Uswitch estimates there is a £325m shortfall between the amount of funds required and the amount available.

The government pledged in its Energy White Paper earlier this week to expand the pot of money to £475m from 2022/23, granting support to 750,000 additional people and increasing the discount to £150.

However, this means there is still a two-year delay in which an estimated 2.3 million people could continue to miss out.

Richard Neudegg, head of regulation at Uswitch.com, said: “The government is making the right noises on possible reforms to the Warm Home Discount, but these can’t come fast enough.

“Ten years on from its launch, both the first come first served nature of the scheme, and its fixed pot of money, look increasingly outdated. The pandemic has thrown this issue into even starker focus, with so many more people finding themselves on the energy breadline and struggling to pay their bills.

“Many vulnerable people will have missed out on the Warm Home Discount this year, just because they applied later than the 1.2 million people who were quicker to join the queue back in the summer.

“We now estimate that about 2.3 million households have fallen through the net this year, and this number is only likely to grow as the economic consequences of the pandemic leave an increasing number of people in fuel poverty.

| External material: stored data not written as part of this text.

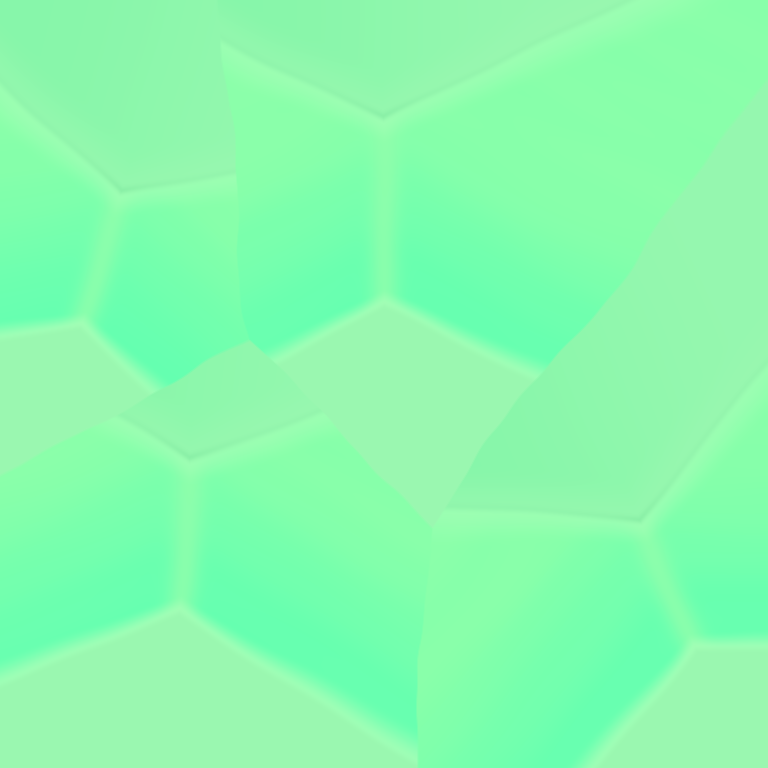
Give the GLSL for this texture, as a three.js fragment shader.

```glsl
varying vec2 vUv;

const int CELL_COUNT = 4;
const vec2 CELL_STRETCH = vec2(1.3, 1.0);  // metric that shapes the borders
const float BORDER_WOBBLE = 0.022;
const float BORDER_SOFT = 0.0015;
const float FACET_WOBBLE = 0.010;
const float ARM_SLOPE = 0.5;               // rise of the creases off the axis
const float STREAK_GAIN = 0.018;

const vec3 SIDE_LIGHT = vec3(0.535, 1.00, 0.665);
const vec3 SIDE_DEEP = vec3(0.405, 1.00, 0.690);
const vec3 TOP_LEFT = vec3(0.530, 0.965, 0.665);
const vec3 TOP_RIGHT = vec3(0.585, 0.970, 0.685);
const vec3 BOTTOM = vec3(0.605, 0.970, 0.690);
const vec3 GLOW = vec3(0.645, 0.995, 0.715);
const vec3 RIDGE = vec3(0.575, 0.995, 0.670);
const vec3 CREASE = vec3(0.520, 0.925, 0.640);

vec2 gradientAt(vec2 p) {
  float angle = 6.2832 * fract(sin(dot(p, vec2(127.1, 311.7))) * 43758.5);
  return vec2(cos(angle), sin(angle));
}

float gradientNoise(vec2 p) {
  vec2 i = floor(p);
  vec2 f = p - i;
  vec2 u = f * f * f * (f * (f * 6.0 - 15.0) + 10.0);
  vec2 e = vec2(1.0, 0.0);
  float a = dot(gradientAt(i), f);
  float b = dot(gradientAt(i + e.xy), f - e.xy);
  float c = dot(gradientAt(i + e.yx), f - e.yx);
  float d = dot(gradientAt(i + e.xx), f - e.xx);
  return mix(mix(a, b, u.x), mix(c, d, u.x), u.y);
}

vec2 noisePair(vec2 p) {
  return vec2(gradientNoise(p), gradientNoise(p + 37.3));
}

// Two rows of cell centres, spread across by a fractional step
vec2 cellCentre(float id) {
  float row = floor(id / 2.0);
  float stagger = 0.03 * (1.0 - 2.0 * mod(id, 2.0));
  return vec2(fract(0.24 + 0.63 * id), 0.27 + 0.42 * row + stagger);
}

// Four facets around a short axis: top, two sides, bottom
vec3 shadeCell(vec2 p, float id) {
  vec2 centre = cellCentre(id);
  float tilt = 0.8 * (centre.x - 0.35) - 0.12 * floor(id / 2.0);
  float halfAxis = 0.12 - 0.08 * abs(centre.x - 0.5);
  float c = cos(tilt);
  float s = sin(tilt);
  vec2 d = p - centre;
  vec2 q = vec2(c * d.x + s * d.y, c * d.y - s * d.x);
  q += FACET_WOBBLE * noisePair(p * 6.0 + id * 11.0);

  // Signed distances to the creases, positive within top and bottom
  float ax = abs(q.x);
  float norm = inversesqrt(1.0 + ARM_SLOPE * ARM_SLOPE);
  float topDist = (q.y - halfAxis - ARM_SLOPE * ax) * norm;
  float bottomDist = (-q.y - halfAxis - ARM_SLOPE * ax) * norm;

  // Sides: deepening downwards, paler by the axis and the creases
  vec3 side = mix(SIDE_LIGHT, SIDE_DEEP, smoothstep(-0.27, -0.02, bottomDist));
  side.r += STREAK_GAIN * gradientNoise(vec2(bottomDist * 22.0, q.x * 3.0) + id * 5.0);
  side = mix(side, RIDGE, 0.75 * exp(-pow(ax / 0.02, 2.0)));
  float topBand = 0.03 + 0.09 * ax;
  side = mix(side, GLOW, 0.65 * smoothstep(-topBand, 0.0, topDist));
  float bottomBand = 0.02 + 0.07 * ax;
  side = mix(side, GLOW, 0.9 * smoothstep(-bottomBand, 0.0, bottomDist));

  // Top: paler to the right and towards its crease
  vec3 top = mix(TOP_LEFT, TOP_RIGHT, smoothstep(-0.2, 0.25, q.x));
  top = mix(top, BOTTOM, 0.6 * (1.0 - smoothstep(0.0, 0.06, topDist)));
  float crease = exp(-pow((topDist - 0.003) / 0.005, 2.0));
  top = mix(top, CREASE, crease * (0.2 + 0.5 * exp(-ax / 0.03)));

  vec3 color = mix(side, top, smoothstep(-0.006, 0.005, topDist));
  return mix(color, BOTTOM, smoothstep(-0.005, 0.006, bottomDist));
}

void main() {
  vec2 warped = vUv + BORDER_WOBBLE * noisePair(vUv * 4.0);
  warped += 0.2 * BORDER_WOBBLE * noisePair(vUv * 16.0);

  // Nearest and second nearest cell
  float nearId = 0.0;
  float nextId = 0.0;
  float nearDist = 1e3;
  float nextDist = 1e3;
  for (int i = 0; i < CELL_COUNT; i++) {
    float id = float(i);
    float dist = length((warped - cellCentre(id)) * CELL_STRETCH);
    if (dist < nearDist) {
      nextDist = nearDist;
      nextId = nearId;
      nearDist = dist;
      nearId = id;
    } else if (dist < nextDist) {
      nextDist = dist;
      nextId = id;
    }
  }

  // Blend across the thin border
  float blend = 0.5 - 0.5 * smoothstep(0.0, 2.0 * BORDER_SOFT, nextDist - nearDist);
  vec3 color = mix(shadeCell(vUv, nearId), shadeCell(vUv, nextId), blend);
  gl_FragColor = vec4(color, 1.0);
}
```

“We are now calling on the government to standardise who should be eligible under the broader group and then simplify the process by providing the discount automatically, as already happens with the core group.”